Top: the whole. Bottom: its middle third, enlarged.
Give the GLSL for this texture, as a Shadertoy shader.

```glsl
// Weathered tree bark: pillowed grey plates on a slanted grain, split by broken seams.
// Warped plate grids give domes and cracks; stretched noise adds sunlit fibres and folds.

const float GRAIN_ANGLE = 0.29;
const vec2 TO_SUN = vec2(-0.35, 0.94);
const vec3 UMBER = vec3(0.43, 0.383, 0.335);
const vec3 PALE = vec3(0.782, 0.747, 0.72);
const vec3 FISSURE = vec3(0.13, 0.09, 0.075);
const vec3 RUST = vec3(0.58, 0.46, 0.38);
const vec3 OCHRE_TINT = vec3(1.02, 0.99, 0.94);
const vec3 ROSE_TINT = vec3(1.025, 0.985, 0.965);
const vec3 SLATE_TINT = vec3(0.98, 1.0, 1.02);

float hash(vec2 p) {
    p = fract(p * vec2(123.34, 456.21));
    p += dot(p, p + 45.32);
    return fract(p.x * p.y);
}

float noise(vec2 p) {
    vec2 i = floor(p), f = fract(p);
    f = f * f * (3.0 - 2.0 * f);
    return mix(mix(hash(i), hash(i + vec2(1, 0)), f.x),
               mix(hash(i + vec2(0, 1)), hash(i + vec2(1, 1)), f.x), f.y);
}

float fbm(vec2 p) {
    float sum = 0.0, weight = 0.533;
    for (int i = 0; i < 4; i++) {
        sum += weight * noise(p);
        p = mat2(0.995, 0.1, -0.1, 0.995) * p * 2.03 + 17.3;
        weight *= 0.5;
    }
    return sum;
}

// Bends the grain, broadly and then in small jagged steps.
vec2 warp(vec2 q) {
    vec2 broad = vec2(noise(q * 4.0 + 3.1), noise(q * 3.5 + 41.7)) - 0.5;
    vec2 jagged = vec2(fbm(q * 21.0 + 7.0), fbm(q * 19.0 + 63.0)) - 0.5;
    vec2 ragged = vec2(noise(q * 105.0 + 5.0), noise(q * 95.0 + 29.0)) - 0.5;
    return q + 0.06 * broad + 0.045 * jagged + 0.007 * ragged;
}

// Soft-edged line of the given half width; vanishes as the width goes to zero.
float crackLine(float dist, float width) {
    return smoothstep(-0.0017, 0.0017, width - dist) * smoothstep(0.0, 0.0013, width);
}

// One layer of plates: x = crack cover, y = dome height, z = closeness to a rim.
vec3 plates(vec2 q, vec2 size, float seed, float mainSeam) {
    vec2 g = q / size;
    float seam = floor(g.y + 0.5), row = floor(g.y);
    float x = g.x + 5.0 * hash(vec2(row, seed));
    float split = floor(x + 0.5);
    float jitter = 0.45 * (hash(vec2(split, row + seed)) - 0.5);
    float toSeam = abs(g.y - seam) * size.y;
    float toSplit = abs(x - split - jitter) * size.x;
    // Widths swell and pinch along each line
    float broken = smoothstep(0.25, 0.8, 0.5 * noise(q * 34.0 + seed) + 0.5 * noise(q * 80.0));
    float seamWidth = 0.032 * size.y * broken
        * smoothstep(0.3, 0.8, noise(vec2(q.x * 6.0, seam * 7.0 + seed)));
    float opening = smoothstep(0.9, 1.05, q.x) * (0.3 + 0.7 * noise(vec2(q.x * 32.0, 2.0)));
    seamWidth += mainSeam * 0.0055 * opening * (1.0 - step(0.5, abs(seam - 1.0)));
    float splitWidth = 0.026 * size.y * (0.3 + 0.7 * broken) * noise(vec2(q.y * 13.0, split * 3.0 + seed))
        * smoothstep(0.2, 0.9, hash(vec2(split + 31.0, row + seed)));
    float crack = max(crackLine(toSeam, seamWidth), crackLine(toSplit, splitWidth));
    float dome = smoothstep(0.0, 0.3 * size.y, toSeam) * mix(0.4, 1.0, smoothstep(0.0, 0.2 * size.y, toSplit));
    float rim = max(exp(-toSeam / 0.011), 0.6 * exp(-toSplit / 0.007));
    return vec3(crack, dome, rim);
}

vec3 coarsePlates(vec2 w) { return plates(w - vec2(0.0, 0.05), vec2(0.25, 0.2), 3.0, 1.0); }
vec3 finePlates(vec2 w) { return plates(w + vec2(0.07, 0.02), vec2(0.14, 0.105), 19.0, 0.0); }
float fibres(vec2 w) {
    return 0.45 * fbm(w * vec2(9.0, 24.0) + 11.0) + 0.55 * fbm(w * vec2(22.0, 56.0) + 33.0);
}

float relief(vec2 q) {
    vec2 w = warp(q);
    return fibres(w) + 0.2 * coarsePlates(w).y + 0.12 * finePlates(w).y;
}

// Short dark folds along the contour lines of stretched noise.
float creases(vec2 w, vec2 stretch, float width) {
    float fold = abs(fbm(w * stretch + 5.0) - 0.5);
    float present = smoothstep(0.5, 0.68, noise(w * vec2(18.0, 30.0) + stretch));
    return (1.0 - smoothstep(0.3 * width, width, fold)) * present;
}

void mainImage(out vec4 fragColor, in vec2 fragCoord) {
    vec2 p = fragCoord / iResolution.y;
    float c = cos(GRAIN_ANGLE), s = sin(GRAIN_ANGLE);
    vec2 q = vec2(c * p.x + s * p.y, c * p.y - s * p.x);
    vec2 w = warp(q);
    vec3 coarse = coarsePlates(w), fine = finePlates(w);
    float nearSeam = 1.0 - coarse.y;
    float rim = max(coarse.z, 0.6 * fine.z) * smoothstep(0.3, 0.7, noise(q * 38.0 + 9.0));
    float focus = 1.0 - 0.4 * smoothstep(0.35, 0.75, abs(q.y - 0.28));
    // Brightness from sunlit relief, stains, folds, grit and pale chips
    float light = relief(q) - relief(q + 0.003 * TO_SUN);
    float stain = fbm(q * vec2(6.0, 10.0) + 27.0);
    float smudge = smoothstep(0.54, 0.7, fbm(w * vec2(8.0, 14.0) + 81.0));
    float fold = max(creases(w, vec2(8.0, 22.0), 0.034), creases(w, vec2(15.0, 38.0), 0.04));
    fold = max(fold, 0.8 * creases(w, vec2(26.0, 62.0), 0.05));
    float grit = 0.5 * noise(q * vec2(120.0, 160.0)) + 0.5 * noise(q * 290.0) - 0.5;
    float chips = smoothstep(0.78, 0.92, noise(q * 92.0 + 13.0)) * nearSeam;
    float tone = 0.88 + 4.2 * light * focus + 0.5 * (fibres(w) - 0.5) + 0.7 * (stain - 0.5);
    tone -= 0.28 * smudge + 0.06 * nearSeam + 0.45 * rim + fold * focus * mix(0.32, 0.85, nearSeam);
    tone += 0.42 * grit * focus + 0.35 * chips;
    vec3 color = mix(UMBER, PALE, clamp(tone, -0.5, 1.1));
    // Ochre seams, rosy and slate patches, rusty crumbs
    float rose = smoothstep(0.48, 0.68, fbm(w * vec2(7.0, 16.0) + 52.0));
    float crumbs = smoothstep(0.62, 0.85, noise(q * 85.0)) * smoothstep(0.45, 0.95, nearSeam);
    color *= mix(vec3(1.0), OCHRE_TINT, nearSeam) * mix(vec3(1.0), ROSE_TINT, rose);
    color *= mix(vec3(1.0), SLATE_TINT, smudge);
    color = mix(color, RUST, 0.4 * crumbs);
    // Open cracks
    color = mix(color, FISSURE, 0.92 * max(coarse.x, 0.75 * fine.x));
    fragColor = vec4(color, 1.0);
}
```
=-=-=
Output each entry precisely as given.

Top: the whole. Bottom: its middle third, enlarged.
Give the GLSL for this texture, as a Shadertoy shader.

```glsl
// Weathered tree bark: pillowed grey plates on a slanted grain, split by broken seams.
// Warped plate grids give domes and cracks; stretched noise adds sunlit fibres and folds.

const float GRAIN_ANGLE = 0.29;
const vec2 TO_SUN = vec2(-0.35, 0.94);
const vec3 UMBER = vec3(0.43, 0.383, 0.335);
const vec3 PALE = vec3(0.782, 0.747, 0.72);
const vec3 FISSURE = vec3(0.13, 0.09, 0.075);
const vec3 RUST = vec3(0.58, 0.46, 0.38);
const vec3 OCHRE_TINT = vec3(1.02, 0.99, 0.94);
const vec3 ROSE_TINT = vec3(1.025, 0.985, 0.965);
const vec3 SLATE_TINT = vec3(0.98, 1.0, 1.02);

float hash(vec2 p) {
    p = fract(p * vec2(123.34, 456.21));
    p += dot(p, p + 45.32);
    return fract(p.x * p.y);
}

float noise(vec2 p) {
    vec2 i = floor(p), f = fract(p);
    f = f * f * (3.0 - 2.0 * f);
    return mix(mix(hash(i), hash(i + vec2(1, 0)), f.x),
               mix(hash(i + vec2(0, 1)), hash(i + vec2(1, 1)), f.x), f.y);
}

float fbm(vec2 p) {
    float sum = 0.0, weight = 0.533;
    for (int i = 0; i < 4; i++) {
        sum += weight * noise(p);
        p = mat2(0.995, 0.1, -0.1, 0.995) * p * 2.03 + 17.3;
        weight *= 0.5;
    }
    return sum;
}

// Bends the grain, broadly and then in small jagged steps.
vec2 warp(vec2 q) {
    vec2 broad = vec2(noise(q * 4.0 + 3.1), noise(q * 3.5 + 41.7)) - 0.5;
    vec2 jagged = vec2(fbm(q * 21.0 + 7.0), fbm(q * 19.0 + 63.0)) - 0.5;
    vec2 ragged = vec2(noise(q * 105.0 + 5.0), noise(q * 95.0 + 29.0)) - 0.5;
    return q + 0.06 * broad + 0.045 * jagged + 0.007 * ragged;
}

// Soft-edged line of the given half width; vanishes as the width goes to zero.
float crackLine(float dist, float width) {
    return smoothstep(-0.0017, 0.0017, width - dist) * smoothstep(0.0, 0.0013, width);
}

// One layer of plates: x = crack cover, y = dome height, z = closeness to a rim.
vec3 plates(vec2 q, vec2 size, float seed, float mainSeam) {
    vec2 g = q / size;
    float seam = floor(g.y + 0.5), row = floor(g.y);
    float x = g.x + 5.0 * hash(vec2(row, seed));
    float split = floor(x + 0.5);
    float jitter = 0.45 * (hash(vec2(split, row + seed)) - 0.5);
    float toSeam = abs(g.y - seam) * size.y;
    float toSplit = abs(x - split - jitter) * size.x;
    // Widths swell and pinch along each line
    float broken = smoothstep(0.25, 0.8, 0.5 * noise(q * 34.0 + seed) + 0.5 * noise(q * 80.0));
    float seamWidth = 0.032 * size.y * broken
        * smoothstep(0.3, 0.8, noise(vec2(q.x * 6.0, seam * 7.0 + seed)));
    float opening = smoothstep(0.9, 1.05, q.x) * (0.3 + 0.7 * noise(vec2(q.x * 32.0, 2.0)));
    seamWidth += mainSeam * 0.0055 * opening * (1.0 - step(0.5, abs(seam - 1.0)));
    float splitWidth = 0.026 * size.y * (0.3 + 0.7 * broken) * noise(vec2(q.y * 13.0, split * 3.0 + seed))
        * smoothstep(0.2, 0.9, hash(vec2(split + 31.0, row + seed)));
    float crack = max(crackLine(toSeam, seamWidth), crackLine(toSplit, splitWidth));
    float dome = smoothstep(0.0, 0.3 * size.y, toSeam) * mix(0.4, 1.0, smoothstep(0.0, 0.2 * size.y, toSplit));
    float rim = max(exp(-toSeam / 0.011), 0.6 * exp(-toSplit / 0.007));
    return vec3(crack, dome, rim);
}

vec3 coarsePlates(vec2 w) { return plates(w - vec2(0.0, 0.05), vec2(0.25, 0.2), 3.0, 1.0); }
vec3 finePlates(vec2 w) { return plates(w + vec2(0.07, 0.02), vec2(0.14, 0.105), 19.0, 0.0); }
float fibres(vec2 w) {
    return 0.45 * fbm(w * vec2(9.0, 24.0) + 11.0) + 0.55 * fbm(w * vec2(22.0, 56.0) + 33.0);
}

float relief(vec2 q) {
    vec2 w = warp(q);
    return fibres(w) + 0.2 * coarsePlates(w).y + 0.12 * finePlates(w).y;
}

// Short dark folds along the contour lines of stretched noise.
float creases(vec2 w, vec2 stretch, float width) {
    float fold = abs(fbm(w * stretch + 5.0) - 0.5);
    float present = smoothstep(0.5, 0.68, noise(w * vec2(18.0, 30.0) + stretch));
    return (1.0 - smoothstep(0.3 * width, width, fold)) * present;
}

void mainImage(out vec4 fragColor, in vec2 fragCoord) {
    vec2 p = fragCoord / iResolution.y;
    float c = cos(GRAIN_ANGLE), s = sin(GRAIN_ANGLE);
    vec2 q = vec2(c * p.x + s * p.y, c * p.y - s * p.x);
    vec2 w = warp(q);
    vec3 coarse = coarsePlates(w), fine = finePlates(w);
    float nearSeam = 1.0 - coarse.y;
    float rim = max(coarse.z, 0.6 * fine.z) * smoothstep(0.3, 0.7, noise(q * 38.0 + 9.0));
    float focus = 1.0 - 0.4 * smoothstep(0.35, 0.75, abs(q.y - 0.28));
    // Brightness from sunlit relief, stains, folds, grit and pale chips
    float light = relief(q) - relief(q + 0.003 * TO_SUN);
    float stain = fbm(q * vec2(6.0, 10.0) + 27.0);
    float smudge = smoothstep(0.54, 0.7, fbm(w * vec2(8.0, 14.0) + 81.0));
    float fold = max(creases(w, vec2(8.0, 22.0), 0.034), creases(w, vec2(15.0, 38.0), 0.04));
    fold = max(fold, 0.8 * creases(w, vec2(26.0, 62.0), 0.05));
    float grit = 0.5 * noise(q * vec2(120.0, 160.0)) + 0.5 * noise(q * 290.0) - 0.5;
    float chips = smoothstep(0.78, 0.92, noise(q * 92.0 + 13.0)) * nearSeam;
    float tone = 0.88 + 4.2 * light * focus + 0.5 * (fibres(w) - 0.5) + 0.7 * (stain - 0.5);
    tone -= 0.28 * smudge + 0.06 * nearSeam + 0.45 * rim + fold * focus * mix(0.32, 0.85, nearSeam);
    tone += 0.42 * grit * focus + 0.35 * chips;
    vec3 color = mix(UMBER, PALE, clamp(tone, -0.5, 1.1));
    // Ochre seams, rosy and slate patches, rusty crumbs
    float rose = smoothstep(0.48, 0.68, fbm(w * vec2(7.0, 16.0) + 52.0));
    float crumbs = smoothstep(0.62, 0.85, noise(q * 85.0)) * smoothstep(0.45, 0.95, nearSeam);
    color *= mix(vec3(1.0), OCHRE_TINT, nearSeam) * mix(vec3(1.0), ROSE_TINT, rose);
    color *= mix(vec3(1.0), SLATE_TINT, smudge);
    color = mix(color, RUST, 0.4 * crumbs);
    // Open cracks
    color = mix(color, FISSURE, 0.92 * max(coarse.x, 0.75 * fine.x));
    fragColor = vec4(color, 1.0);
}
```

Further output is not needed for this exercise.